Document Detail

Electroreception in elasmobranchs: sawfish as a case study.
MedLine Citation:
PMID:  22986826     Owner:  NLM     Status:  In-Data-Review    
The ampullae of Lorenzini are the electroreceptors of elasmobranchs. Ampullary pores located in the elasmobranch skin are each connected to a gel-filled canal that ends in an ampullary bulb, in which the sensory epithelium is located. Each ampulla functions as an independent receptor that measures the potential difference between the ampullary pore opening and the body interior. In the elasmobranch head, the ampullary bulbs of different ampullae are aggregated in 3-6 bilaterally symmetric clusters, which can be surrounded by a connective tissue capsule. Each cluster is innervated by one branch of the anterior lateral line nerve (ALLN). Only the dorsal root of the ALLN carries electrosensory fibers, which terminate in the dorsal octavo-lateral nucleus (DON) of the medulla. Each ampullary cluster projects into a distinctive area in the central zone of the DON, where projection areas are somatotopically arranged. Sharks and rays can possess thousands of ampullae. Amongst other functions, the use of electroreception during prey localization is well documented. The distribution of ampullary pores in the skin of elasmobranchs is influenced by both the phylogeny and ecology of a species. Pores are grouped in distinct pore fields, which remain recognizable amongst related taxa. However, the density of pores within a pore field, which determines the electroreceptive resolution, is influenced by the ecology of a species. Here, I compare the pore counts per pore field between rhinobatids (shovelnose rays) and pristids (sawfish). In both groups, the number of ampullary pores on the ventral side of the rostrum is similar, even though the pristid rostrum can comprise about 20% of the total length. Ampullary pore numbers in pristids are increased on the upper side of the rostrum, which can be related to a feeding strategy that targets free-swimming prey in the water column. Shovelnose rays pin their prey onto the substrate with their disk, while repositioning their mouth for ingestion and thus possess large numbers of pores ventrally around the mouth and in the area between the gills.
Barbara E Wueringer
Related Documents :
17350776 - Effects of auditory pathway anatomy and deafness characteristics? part 2: on electrical...
17049146 - Auditory brainstem responses in dyslexia: comparison between acoustic click and verbal ...
4050466 - Interaction between atrial excitation waves and conduction in the atrioventricular node...
11744776 - Descending spinal cord volleys evoked by transcranial magnetic and electrical stimulati...
23859596 - Depolarisation-induced suppression of a glycinergic synapse in the superior olivary com...
25052836 - Trkb interacts with erbb4 and regulates nrg1-induced nr2b phosphorylation in cortical n...
Publication Detail:
Type:  Journal Article     Date:  2012-09-13
Journal Detail:
Title:  Brain, behavior and evolution     Volume:  80     ISSN:  1421-9743     ISO Abbreviation:  Brain Behav. Evol.     Publication Date:  2012  
Date Detail:
Created Date:  2012-09-18     Completed Date:  -     Revised Date:  -    
Medline Journal Info:
Nlm Unique ID:  0151620     Medline TA:  Brain Behav Evol     Country:  Switzerland    
Other Details:
Languages:  eng     Pagination:  97-107     Citation Subset:  IM    
Copyright Information:
Copyright © 2012 S. Karger AG, Basel.
The University of Western Australia and the UWA Oceans Institute, School of Animal Biology, Crawley, W.A., and James Cook University, School of Tropical and Marine Biology, Smithfield, Qld., Australia.
Export Citation:
APA/MLA Format     Download EndNote     Download BibTex
MeSH Terms

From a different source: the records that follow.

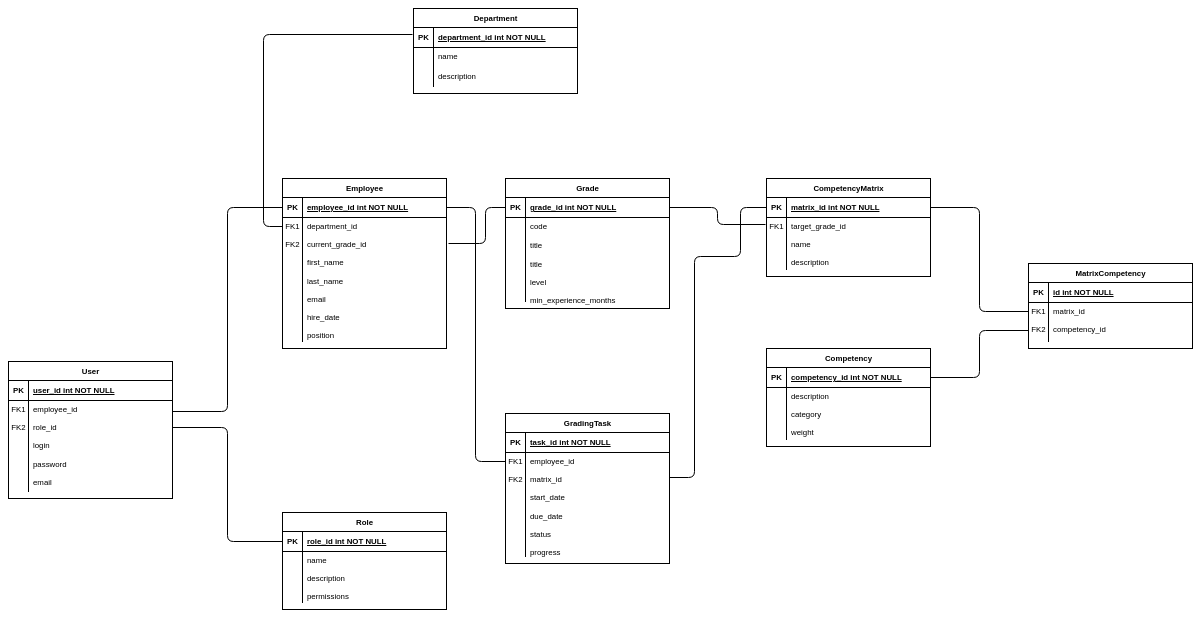
<!DOCTYPE html>
<html lang="en">
<head>
<meta charset="utf-8">
<title>Grading database schema</title>
<style>
:root { --ink: #000; --paper: #fff; --row: 18.3px; }
* { box-sizing: border-box; margin: 0; padding: 0; }
html, body { width: 1200px; height: 618px; overflow: hidden; background: var(--paper); }
.schema {
  position: relative; width: 1200px; height: 618px; overflow: hidden;
  color: var(--ink); font-family: "Liberation Sans", Arial, sans-serif; font-size: 7.85px;
}
.relations { position: absolute; left: 0; top: 0; fill: none; stroke: var(--ink); stroke-width: 1; }
.entity { position: absolute; width: 165px; border: 1px solid var(--ink); background: var(--paper); }
.entity::after {
  content: ""; position: absolute; left: 19px; top: 19px; width: 1px;
  height: var(--stem); background: var(--ink);
}
.entity h2 {
  display: flex; align-items: center; justify-content: center;
  height: 19px; border-bottom: 1px solid var(--ink); font-size: inherit; font-weight: 700;
}
.entity ul { list-style: none; }
.entity li { display: grid; grid-template-columns: 19px 1fr; align-items: center; height: var(--row); white-space: nowrap; }
.entity li span { text-align: center; }
.entity li b, .entity li i { padding-left: 5px; font-style: normal; font-weight: 400; }
.entity .primary { height: 20px; margin-bottom: -1px; border-bottom: 1px solid var(--ink); font-weight: 700; }
.entity .primary b { font-weight: 700; text-decoration: underline; }
.entity .tall { height: 19.6px; }

.department { left: 413px; top: 8px; height: 86px; --stem: 59px; --row: 19.6px; }
.employee { left: 282px; top: 178px; height: 171px; --stem: 144px; }
.grade { left: 505px; top: 178px; height: 131px; --stem: 104px; }
.competency-matrix { left: 766px; top: 178px; height: 99px; --stem: 72px; }
.matrix-competency { left: 1028px; top: 263px; height: 86px; --stem: 59px; }
.competency { left: 766px; top: 348px; height: 99px; --stem: 72px; }
.user { left: 8px; top: 361px; height: 138px; --stem: 111px; }
.role { left: 282px; top: 512px; height: 98px; --stem: 71px; }
.grading-task { left: 505px; top: 413px; height: 151px; --stem: 124px; }
</style>
</head>
<body>
<main class="schema">
  <section class="entity department">
    <h2>Department</h2>
    <ul>
      <li class="primary"><span>PK</span><b>department_id int NOT NULL</b></li>
      <li><span></span><i>name</i></li>
      <li><span></span><i>description</i></li>
    </ul>
  </section>

  <section class="entity employee">
    <h2>Employee</h2>
    <ul>
      <li class="primary"><span>PK</span><b>employee_id int NOT NULL</b></li>
      <li><span>FK1</span><i>department_id</i></li>
      <li><span>FK2</span><i>current_grade_id</i></li>
      <li><span></span><i>first_name</i></li>
      <li><span></span><i>last_name</i></li>
      <li><span></span><i>email</i></li>
      <li><span></span><i>hire_date</i></li>
      <li><span></span><i>position</i></li>
    </ul>
  </section>

  <section class="entity grade">
    <h2>Grade</h2>
    <ul>
      <li class="primary"><span>PK</span><b>grade_id int NOT NULL</b></li>
      <li class="tall"><span></span><i>code</i></li>
      <li><span></span><i>title</i></li>
      <li><span></span><i>title</i></li>
      <li><span></span><i>level</i></li>
      <li><span></span><i>min_experience_months</i></li>
    </ul>
  </section>

  <section class="entity competency-matrix">
    <h2>CompetencyMatrix</h2>
    <ul>
      <li class="primary"><span>PK</span><b>matrix_id int NOT NULL</b></li>
      <li><span>FK1</span><i>target_grade_id</i></li>
      <li><span></span><i>name</i></li>
      <li><span></span><i>description</i></li>
    </ul>
  </section>

  <section class="entity matrix-competency">
    <h2>MatrixCompetency</h2>
    <ul>
      <li class="primary"><span>PK</span><b>id int NOT NULL</b></li>
      <li><span>FK1</span><i>matrix_id</i></li>
      <li><span>FK2</span><i>competency_id</i></li>
    </ul>
  </section>

  <section class="entity competency">
    <h2>Competency</h2>
    <ul>
      <li class="primary"><span>PK</span><b>competency_id int NOT NULL</b></li>
      <li><span></span><i>description</i></li>
      <li><span></span><i>category</i></li>
      <li><span></span><i>weight</i></li>
    </ul>
  </section>

  <section class="entity user">
    <h2>User</h2>
    <ul>
      <li class="primary"><span>PK</span><b>user_id int NOT NULL</b></li>
      <li><span>FK1</span><i>employee_id</i></li>
      <li><span>FK2</span><i>role_id</i></li>
      <li><span></span><i>login</i></li>
      <li><span></span><i>password</i></li>
      <li><span></span><i>email</i></li>
    </ul>
  </section>

  <section class="entity role">
    <h2>Role</h2>
    <ul>
      <li class="primary"><span>PK</span><b>role_id int NOT NULL</b></li>
      <li><span></span><i>name</i></li>
      <li><span></span><i>description</i></li>
      <li><span></span><i>permissions</i></li>
    </ul>
  </section>

  <section class="entity grading-task">
    <h2>GradingTask</h2>
    <ul>
      <li class="primary"><span>PK</span><b>task_id int NOT NULL</b></li>
      <li><span>FK1</span><i>employee_id</i></li>
      <li><span>FK2</span><i>matrix_id</i></li>
      <li><span></span><i>start_date</i></li>
      <li><span></span><i>due_date</i></li>
      <li><span></span><i>status</i></li>
      <li><span></span><i>progress</i></li>
    </ul>
  </section>

  <svg class="relations" width="1200" height="618" viewBox="0 0 1200 618" aria-hidden="true">
    <g transform="translate(0.5 0.5)">
      <path id="department-employee" d="M412 34H269q-6 0 -6 6V220q0 6 6 6H282"/>
      <path id="user-employee" d="M172 411H221q6 0 6 -6V213q0 -6 6 -6H282"/>
      <path id="user-role" d="M172 427H221q6 0 6 6V535q0 6 6 6H282"/>
      <path id="employee-task" d="M446 207H469q6 0 6 6V455q0 6 6 6H505"/>
      <path id="employee-grade" d="M448 243H479q6 0 6 -6V213q0 -6 6 -6H505"/>
      <path id="grade-matrix" d="M669 207H711q6 0 6 6V218q0 6 6 6H765"/>
      <path id="task-matrix" d="M669 477H688q6 0 6 -6V262q0 -6 6 -6H734q6 0 6 -6V213q0 -6 6 -6H766"/>
      <path id="matrix-link" d="M930 207H973q6 0 6 6V305q0 6 6 6H1028"/>
      <path id="competency-link" d="M930 377H973q6 0 6 -6V336q0 -6 6 -6H1028"/>
    </g>
  </svg>
</main>
</body>
</html>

From MEDLINE®/PubMed®, a database of the U.S. National Library of Medicine

Previous Document:  The neuroecology of cartilaginous fishes: sensory strategies for survival.
Next Document:  Allometric scaling of the optic tectum in cartilaginous fishes.